When the function ends, the local names are destroyed. Values that are no longer referenced are reclaimed, but others remain:
You can try this example code yourself on pythontutor.com.
We passed the list into the function, which modified it. No values were copied. Although this behavior might be surprising, it's essential. Without it, we couldn't write methods that modify objects.
Here's another way to write the function, but it doesn't work. Let's see why.
def augment_twice_bad(a_list, val):
At the moment we call augment_twice_bad, it looks the same as we saw earlier with augment_twice:
The next statement is an assignment. The expression on the right-hand side makes a new list, which is then assigned to a_list:
When the function ends, its local names are destroyed, and any values no longer referenced are reclaimed, leaving us just where we started:
(Try this code on pythontutor.com.)
It's really important to keep in mind the difference between mutating a value in place, and rebinding a name. augment_twice worked because it mutated the value passed in, so that mutation was available after the function returned. augment_twice_bad used an assignment to rebind a local name, so the changes weren't visible outside the function.
Another option for our function is to make a new value, and return it:
def augment_twice_good(a_list, val):
Here we make an entirely new value inside augment_twice_good, and return it from the function. The caller uses an assignment to hold onto that value, and we get the effect we want.
This last function is perhaps the best, since it creates the fewest surprises. It avoids the Presto-Chango by not mutating a value in-place, and only creating new values.
There's no right answer to choosing between mutating and rebinding: which you use depends on the effect you need. The important thing is to understand how each behaves, to know what tools you have at your disposal, and then to pick the one that works best for your particular problem.
Some details about Python names and values:
Fact: Any name can refer to any value at any time.
Python is dynamically typed, which means that names have no type. Any name can refer to any value at any time. A name can refer to an integer, and then to a string, and then to a function, and then to a module. Of course, this could be a very confusing program, and you shouldn't do it, but the Python language won't mind.
Fact: Names have no type, values have no scope.
Just as names have no type, values have no scope. When we say that a function has a local variable, we mean that the name is scoped to the function: you can't use the name outside the function, and when the function returns, the name is destroyed. But as we've seen, if the name's value has other references, it will live on beyond the function call. It is a local name, not a local value.
Fact: Values can't be deleted, only names can.
Python's memory management is so central to its behavior, not only do you not have to delete values, but there is no way to delete values. You may have seen the del statement:
nums = [1, 2, 3]
This does not delete the value nums, it deletes the name nums. The name is removed from its scope, and then the usual reference counting kicks in: if nums' value had only that one reference, then the value will be reclaimed. But if it had other references, then it will not.
Myth: Python has no variables.
Some people like to say, "Python has no variables, it has names." This slogan is misleading.
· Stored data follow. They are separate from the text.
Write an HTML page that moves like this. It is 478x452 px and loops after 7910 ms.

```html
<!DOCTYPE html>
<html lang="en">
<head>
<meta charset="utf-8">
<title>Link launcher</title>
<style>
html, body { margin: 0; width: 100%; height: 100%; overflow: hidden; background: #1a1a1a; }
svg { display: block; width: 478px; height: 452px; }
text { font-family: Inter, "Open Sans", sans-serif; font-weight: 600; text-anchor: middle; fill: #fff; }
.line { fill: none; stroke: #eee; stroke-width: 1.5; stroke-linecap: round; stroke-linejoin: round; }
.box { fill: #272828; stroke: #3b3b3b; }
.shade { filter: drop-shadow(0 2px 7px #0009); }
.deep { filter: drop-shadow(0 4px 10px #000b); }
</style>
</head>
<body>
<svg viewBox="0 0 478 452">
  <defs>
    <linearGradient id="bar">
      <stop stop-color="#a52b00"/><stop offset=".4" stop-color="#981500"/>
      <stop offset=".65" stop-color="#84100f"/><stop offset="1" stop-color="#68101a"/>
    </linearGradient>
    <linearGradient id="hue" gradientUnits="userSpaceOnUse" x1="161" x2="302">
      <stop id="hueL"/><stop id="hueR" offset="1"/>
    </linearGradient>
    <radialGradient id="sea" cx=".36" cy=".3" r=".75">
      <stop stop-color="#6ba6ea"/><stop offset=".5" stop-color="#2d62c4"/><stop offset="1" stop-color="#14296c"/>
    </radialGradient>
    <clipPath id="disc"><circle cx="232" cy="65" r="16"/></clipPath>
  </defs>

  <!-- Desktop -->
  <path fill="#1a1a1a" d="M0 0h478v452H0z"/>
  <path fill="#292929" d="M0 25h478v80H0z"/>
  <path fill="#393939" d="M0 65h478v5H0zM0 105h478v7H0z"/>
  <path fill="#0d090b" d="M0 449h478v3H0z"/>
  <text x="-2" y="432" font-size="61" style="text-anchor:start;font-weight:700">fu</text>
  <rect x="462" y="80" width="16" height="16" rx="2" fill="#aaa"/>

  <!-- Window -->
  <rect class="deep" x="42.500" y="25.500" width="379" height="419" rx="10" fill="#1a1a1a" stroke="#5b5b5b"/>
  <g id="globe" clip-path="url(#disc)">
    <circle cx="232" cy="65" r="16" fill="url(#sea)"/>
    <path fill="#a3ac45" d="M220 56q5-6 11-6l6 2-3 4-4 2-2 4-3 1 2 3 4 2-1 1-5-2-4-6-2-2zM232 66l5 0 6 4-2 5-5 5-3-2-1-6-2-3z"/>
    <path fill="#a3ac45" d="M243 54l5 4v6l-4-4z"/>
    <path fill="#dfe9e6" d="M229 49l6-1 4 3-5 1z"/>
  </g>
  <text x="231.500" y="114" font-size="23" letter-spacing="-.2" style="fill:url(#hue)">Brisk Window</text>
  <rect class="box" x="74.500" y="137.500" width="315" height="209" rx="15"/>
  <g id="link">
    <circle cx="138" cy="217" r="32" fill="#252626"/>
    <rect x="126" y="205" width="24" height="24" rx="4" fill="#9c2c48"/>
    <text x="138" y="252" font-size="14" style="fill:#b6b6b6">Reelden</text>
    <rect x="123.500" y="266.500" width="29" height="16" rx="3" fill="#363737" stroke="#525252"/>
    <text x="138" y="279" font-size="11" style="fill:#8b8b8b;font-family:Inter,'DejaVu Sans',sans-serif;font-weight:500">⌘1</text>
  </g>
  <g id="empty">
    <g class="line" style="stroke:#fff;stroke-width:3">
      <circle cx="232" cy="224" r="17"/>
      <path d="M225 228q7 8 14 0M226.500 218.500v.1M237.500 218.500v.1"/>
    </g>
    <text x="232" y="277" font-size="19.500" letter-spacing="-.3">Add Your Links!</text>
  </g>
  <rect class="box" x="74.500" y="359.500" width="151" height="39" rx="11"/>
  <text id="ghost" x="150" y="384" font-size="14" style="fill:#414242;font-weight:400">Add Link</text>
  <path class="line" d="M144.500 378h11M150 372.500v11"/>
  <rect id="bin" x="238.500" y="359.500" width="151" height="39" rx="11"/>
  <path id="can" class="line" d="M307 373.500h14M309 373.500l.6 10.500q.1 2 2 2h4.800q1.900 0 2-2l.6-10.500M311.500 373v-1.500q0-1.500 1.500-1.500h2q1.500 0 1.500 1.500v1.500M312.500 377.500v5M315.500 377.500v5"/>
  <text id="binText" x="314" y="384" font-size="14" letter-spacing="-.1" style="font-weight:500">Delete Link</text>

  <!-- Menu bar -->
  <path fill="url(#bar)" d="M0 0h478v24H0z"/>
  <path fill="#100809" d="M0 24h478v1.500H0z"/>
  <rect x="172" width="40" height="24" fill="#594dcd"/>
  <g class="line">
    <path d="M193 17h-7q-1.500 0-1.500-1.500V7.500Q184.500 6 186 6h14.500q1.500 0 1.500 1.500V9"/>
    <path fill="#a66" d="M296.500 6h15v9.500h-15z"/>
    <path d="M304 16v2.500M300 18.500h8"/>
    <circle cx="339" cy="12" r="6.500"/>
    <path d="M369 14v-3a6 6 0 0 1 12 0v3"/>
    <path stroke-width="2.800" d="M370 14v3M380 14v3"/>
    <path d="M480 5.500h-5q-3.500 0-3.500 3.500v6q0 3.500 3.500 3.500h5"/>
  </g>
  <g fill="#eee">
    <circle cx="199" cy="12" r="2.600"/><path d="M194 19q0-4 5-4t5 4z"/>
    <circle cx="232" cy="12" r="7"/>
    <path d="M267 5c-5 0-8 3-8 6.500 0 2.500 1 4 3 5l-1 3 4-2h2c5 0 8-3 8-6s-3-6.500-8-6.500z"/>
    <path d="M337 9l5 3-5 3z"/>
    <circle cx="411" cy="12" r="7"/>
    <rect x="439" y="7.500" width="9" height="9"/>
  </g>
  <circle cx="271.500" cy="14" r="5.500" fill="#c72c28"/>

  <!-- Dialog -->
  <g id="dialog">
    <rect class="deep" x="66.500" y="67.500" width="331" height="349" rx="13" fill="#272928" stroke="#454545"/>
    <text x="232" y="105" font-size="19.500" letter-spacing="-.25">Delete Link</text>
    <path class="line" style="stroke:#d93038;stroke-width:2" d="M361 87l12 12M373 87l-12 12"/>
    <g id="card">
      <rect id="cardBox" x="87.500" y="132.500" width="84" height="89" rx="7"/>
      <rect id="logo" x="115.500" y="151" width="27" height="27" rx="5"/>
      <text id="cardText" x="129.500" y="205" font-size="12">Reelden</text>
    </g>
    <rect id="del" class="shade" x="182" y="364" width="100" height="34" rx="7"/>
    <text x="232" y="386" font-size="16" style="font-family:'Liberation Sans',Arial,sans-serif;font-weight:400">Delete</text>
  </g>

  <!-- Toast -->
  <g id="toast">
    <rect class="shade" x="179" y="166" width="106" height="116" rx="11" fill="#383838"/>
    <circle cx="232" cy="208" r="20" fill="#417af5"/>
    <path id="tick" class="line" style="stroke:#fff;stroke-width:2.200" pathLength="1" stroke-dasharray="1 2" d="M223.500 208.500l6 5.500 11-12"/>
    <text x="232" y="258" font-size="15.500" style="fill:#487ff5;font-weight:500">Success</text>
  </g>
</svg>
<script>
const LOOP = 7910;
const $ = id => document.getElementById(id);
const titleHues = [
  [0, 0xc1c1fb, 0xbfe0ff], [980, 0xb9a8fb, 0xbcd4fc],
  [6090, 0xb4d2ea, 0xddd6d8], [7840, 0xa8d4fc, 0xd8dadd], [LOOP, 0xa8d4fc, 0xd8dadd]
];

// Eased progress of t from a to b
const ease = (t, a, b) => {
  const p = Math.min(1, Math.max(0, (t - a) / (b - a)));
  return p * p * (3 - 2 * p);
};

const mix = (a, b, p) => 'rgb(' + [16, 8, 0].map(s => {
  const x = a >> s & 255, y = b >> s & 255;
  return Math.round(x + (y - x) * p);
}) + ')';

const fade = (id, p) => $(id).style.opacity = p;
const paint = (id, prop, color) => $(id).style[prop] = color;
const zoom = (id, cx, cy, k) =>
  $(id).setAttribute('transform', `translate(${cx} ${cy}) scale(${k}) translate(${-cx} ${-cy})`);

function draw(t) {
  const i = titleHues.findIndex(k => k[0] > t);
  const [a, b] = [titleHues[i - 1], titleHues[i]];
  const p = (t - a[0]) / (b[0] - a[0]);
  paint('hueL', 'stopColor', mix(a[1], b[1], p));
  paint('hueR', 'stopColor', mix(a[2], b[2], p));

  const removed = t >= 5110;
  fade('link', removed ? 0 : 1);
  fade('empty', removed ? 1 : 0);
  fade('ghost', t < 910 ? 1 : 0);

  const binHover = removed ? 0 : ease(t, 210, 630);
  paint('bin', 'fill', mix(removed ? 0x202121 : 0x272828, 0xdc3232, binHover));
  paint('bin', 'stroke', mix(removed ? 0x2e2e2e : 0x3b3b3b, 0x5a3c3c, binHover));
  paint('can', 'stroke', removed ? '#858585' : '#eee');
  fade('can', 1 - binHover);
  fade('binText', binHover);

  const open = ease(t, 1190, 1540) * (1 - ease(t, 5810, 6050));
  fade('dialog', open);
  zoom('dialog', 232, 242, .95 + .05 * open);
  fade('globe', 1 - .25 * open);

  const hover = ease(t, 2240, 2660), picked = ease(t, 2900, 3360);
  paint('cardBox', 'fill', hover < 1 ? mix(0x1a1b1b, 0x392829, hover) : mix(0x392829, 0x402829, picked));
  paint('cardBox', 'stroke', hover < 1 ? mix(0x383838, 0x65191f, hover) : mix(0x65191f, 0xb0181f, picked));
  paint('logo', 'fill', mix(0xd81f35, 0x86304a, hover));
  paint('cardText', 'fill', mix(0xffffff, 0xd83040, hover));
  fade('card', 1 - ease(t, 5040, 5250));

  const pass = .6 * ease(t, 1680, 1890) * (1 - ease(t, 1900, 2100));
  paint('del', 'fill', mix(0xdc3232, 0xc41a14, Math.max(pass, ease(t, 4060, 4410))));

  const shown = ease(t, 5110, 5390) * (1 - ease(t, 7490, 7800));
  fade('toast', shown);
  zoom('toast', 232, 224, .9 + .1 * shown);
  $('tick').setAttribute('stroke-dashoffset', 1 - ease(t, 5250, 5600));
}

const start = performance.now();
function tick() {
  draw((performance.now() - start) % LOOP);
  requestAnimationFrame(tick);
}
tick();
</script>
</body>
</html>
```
The truth is that Python has variables, they just work differently than variables in C.
Names are Python's variables: they refer to values, and those values can change (vary) over the course of your program. Just because another language (albeit an important one) behaves differently is no reason to describe Python as not having variables.
Myth? Python is confusing.
I hope this has helped clarify how names and values work in Python. It's a very simple mechanism that can be surprising, but is very powerful. Especially if you are used to languages like C, you'll have to think about your values differently.
There are lots of side trips that I skipped here:
If you are looking for more information about these topics, try: